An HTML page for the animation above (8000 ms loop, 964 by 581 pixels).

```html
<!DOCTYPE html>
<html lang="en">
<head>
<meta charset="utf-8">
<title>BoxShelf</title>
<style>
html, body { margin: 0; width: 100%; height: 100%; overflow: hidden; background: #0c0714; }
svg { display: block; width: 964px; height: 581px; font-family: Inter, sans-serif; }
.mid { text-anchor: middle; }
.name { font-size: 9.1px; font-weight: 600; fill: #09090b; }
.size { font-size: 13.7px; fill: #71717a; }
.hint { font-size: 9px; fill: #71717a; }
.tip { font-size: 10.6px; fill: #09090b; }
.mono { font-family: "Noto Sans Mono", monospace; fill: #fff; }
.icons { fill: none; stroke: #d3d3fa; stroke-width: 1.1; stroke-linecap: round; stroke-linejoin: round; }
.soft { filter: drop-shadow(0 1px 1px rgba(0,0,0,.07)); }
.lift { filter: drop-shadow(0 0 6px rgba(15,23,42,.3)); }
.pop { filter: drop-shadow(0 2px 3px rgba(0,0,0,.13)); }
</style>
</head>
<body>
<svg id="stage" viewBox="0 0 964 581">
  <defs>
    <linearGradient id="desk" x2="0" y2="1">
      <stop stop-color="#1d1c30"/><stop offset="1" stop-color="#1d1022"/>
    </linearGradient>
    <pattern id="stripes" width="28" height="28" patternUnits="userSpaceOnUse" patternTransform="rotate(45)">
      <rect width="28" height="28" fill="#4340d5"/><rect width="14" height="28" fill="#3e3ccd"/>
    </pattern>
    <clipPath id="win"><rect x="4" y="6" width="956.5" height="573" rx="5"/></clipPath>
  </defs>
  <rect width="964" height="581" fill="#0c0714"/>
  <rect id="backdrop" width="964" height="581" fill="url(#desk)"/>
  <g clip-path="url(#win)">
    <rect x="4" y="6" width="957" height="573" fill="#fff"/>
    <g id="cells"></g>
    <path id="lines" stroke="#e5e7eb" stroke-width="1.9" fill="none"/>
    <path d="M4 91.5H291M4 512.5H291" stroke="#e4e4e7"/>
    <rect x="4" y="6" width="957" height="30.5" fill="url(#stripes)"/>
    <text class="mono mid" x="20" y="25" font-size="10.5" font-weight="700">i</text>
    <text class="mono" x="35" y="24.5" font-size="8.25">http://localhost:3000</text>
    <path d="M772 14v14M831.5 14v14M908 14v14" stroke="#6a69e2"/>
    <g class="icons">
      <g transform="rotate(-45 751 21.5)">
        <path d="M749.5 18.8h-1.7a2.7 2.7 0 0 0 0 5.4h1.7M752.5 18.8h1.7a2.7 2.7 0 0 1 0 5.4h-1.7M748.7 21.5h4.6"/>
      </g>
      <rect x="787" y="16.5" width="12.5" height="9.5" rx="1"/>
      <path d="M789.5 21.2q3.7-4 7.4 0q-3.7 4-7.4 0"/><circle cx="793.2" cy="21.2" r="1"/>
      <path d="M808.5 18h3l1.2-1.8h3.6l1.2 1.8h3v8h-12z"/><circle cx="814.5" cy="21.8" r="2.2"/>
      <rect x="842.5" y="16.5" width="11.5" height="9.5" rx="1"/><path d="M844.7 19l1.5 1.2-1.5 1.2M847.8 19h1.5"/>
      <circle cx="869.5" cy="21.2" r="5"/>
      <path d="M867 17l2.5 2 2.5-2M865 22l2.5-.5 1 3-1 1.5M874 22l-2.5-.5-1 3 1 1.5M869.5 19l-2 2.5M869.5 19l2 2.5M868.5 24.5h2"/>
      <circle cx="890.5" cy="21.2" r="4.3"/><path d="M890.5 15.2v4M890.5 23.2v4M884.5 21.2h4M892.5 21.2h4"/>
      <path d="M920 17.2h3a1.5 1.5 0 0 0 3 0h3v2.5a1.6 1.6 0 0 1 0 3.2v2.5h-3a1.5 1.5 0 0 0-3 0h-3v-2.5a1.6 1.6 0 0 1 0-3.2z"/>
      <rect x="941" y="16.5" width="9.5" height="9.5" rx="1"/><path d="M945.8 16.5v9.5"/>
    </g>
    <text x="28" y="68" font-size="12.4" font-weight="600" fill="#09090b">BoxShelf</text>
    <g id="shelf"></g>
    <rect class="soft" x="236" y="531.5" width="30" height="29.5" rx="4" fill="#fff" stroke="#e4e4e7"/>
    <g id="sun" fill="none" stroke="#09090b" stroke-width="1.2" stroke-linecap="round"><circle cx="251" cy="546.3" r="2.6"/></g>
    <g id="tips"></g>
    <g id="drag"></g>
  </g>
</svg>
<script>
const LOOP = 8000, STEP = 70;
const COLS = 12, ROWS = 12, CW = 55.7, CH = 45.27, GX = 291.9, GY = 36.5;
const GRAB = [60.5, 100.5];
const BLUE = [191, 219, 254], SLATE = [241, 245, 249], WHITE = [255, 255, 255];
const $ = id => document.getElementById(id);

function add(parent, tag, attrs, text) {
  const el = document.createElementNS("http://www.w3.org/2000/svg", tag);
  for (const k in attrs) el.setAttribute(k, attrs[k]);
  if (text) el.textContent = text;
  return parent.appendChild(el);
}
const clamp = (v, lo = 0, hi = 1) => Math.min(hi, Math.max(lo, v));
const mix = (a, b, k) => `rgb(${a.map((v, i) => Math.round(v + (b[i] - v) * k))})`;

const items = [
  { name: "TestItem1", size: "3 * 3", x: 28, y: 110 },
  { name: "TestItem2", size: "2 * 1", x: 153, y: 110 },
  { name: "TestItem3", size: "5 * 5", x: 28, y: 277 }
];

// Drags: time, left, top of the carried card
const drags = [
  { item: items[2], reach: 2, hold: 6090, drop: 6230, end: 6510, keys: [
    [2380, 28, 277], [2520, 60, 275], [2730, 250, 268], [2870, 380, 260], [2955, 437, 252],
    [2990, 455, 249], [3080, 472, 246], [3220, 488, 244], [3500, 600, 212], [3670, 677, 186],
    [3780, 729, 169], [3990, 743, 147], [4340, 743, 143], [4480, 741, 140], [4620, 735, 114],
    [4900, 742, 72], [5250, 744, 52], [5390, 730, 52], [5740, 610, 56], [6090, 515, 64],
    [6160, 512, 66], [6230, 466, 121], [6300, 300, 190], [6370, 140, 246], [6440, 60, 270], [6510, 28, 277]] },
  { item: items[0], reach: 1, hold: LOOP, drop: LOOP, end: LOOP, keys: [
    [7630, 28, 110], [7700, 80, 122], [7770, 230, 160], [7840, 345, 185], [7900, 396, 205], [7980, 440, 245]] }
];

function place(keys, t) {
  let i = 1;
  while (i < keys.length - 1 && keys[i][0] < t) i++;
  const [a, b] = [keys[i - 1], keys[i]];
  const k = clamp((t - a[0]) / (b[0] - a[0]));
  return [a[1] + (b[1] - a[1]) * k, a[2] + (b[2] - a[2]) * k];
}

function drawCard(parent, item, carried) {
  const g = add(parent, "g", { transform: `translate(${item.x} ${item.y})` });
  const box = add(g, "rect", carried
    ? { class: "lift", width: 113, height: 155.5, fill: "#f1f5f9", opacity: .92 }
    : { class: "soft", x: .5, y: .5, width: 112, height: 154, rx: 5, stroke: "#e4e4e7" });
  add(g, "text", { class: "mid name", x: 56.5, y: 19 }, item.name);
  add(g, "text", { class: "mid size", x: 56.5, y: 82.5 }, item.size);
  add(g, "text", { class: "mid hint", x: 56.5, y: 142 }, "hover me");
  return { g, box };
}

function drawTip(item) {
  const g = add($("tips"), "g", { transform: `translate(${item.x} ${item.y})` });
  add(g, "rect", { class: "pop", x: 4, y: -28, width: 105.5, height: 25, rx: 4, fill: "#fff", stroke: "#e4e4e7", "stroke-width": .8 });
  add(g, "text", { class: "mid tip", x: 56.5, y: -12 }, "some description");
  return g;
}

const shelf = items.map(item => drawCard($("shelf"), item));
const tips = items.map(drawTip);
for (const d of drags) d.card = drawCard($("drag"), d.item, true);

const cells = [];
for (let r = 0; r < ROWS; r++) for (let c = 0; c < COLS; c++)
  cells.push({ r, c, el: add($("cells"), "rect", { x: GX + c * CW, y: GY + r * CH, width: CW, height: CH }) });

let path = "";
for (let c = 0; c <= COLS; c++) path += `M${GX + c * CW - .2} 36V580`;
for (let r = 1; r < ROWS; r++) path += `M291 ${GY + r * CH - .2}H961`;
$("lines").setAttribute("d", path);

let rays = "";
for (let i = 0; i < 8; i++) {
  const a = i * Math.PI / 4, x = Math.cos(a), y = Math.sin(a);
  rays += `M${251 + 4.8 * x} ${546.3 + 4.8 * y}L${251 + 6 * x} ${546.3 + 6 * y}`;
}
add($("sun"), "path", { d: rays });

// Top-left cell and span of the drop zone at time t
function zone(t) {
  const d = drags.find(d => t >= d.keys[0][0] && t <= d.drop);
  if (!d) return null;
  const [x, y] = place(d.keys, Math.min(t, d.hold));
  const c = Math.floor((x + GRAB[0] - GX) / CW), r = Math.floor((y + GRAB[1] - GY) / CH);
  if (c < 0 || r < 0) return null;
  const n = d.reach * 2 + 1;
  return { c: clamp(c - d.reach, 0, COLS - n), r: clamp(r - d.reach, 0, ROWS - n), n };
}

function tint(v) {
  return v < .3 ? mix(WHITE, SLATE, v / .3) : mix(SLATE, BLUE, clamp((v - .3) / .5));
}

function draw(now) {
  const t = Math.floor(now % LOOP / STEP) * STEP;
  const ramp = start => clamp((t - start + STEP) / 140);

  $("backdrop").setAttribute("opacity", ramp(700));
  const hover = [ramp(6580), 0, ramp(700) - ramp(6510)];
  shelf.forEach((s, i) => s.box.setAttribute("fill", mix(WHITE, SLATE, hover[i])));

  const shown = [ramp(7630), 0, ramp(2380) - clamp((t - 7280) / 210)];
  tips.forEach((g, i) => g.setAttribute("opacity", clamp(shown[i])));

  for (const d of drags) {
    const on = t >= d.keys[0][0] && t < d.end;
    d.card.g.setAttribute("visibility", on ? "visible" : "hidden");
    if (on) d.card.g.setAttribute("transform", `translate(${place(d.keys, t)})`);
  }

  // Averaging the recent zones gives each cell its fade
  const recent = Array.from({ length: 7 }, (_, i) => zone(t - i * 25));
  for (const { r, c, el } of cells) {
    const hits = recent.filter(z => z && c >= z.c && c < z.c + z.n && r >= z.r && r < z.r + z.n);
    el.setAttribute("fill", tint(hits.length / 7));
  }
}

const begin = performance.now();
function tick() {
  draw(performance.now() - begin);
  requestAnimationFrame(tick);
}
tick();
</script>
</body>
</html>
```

Exercise » Scanning the data above, copy out every line where "Math" is found.

Exercise response »
const clamp = (v, lo = 0, hi = 1) => Math.min(hi, Math.max(lo, v));
const mix = (a, b, k) => `rgb(${a.map((v, i) => Math.round(v + (b[i] - v) * k))})`;
  const a = i * Math.PI / 4, x = Math.cos(a), y = Math.sin(a);
  const [x, y] = place(d.keys, Math.min(t, d.hold));
  const c = Math.floor((x + GRAB[0] - GX) / CW), r = Math.floor((y + GRAB[1] - GY) / CH);
  const t = Math.floor(now % LOOP / STEP) * STEP;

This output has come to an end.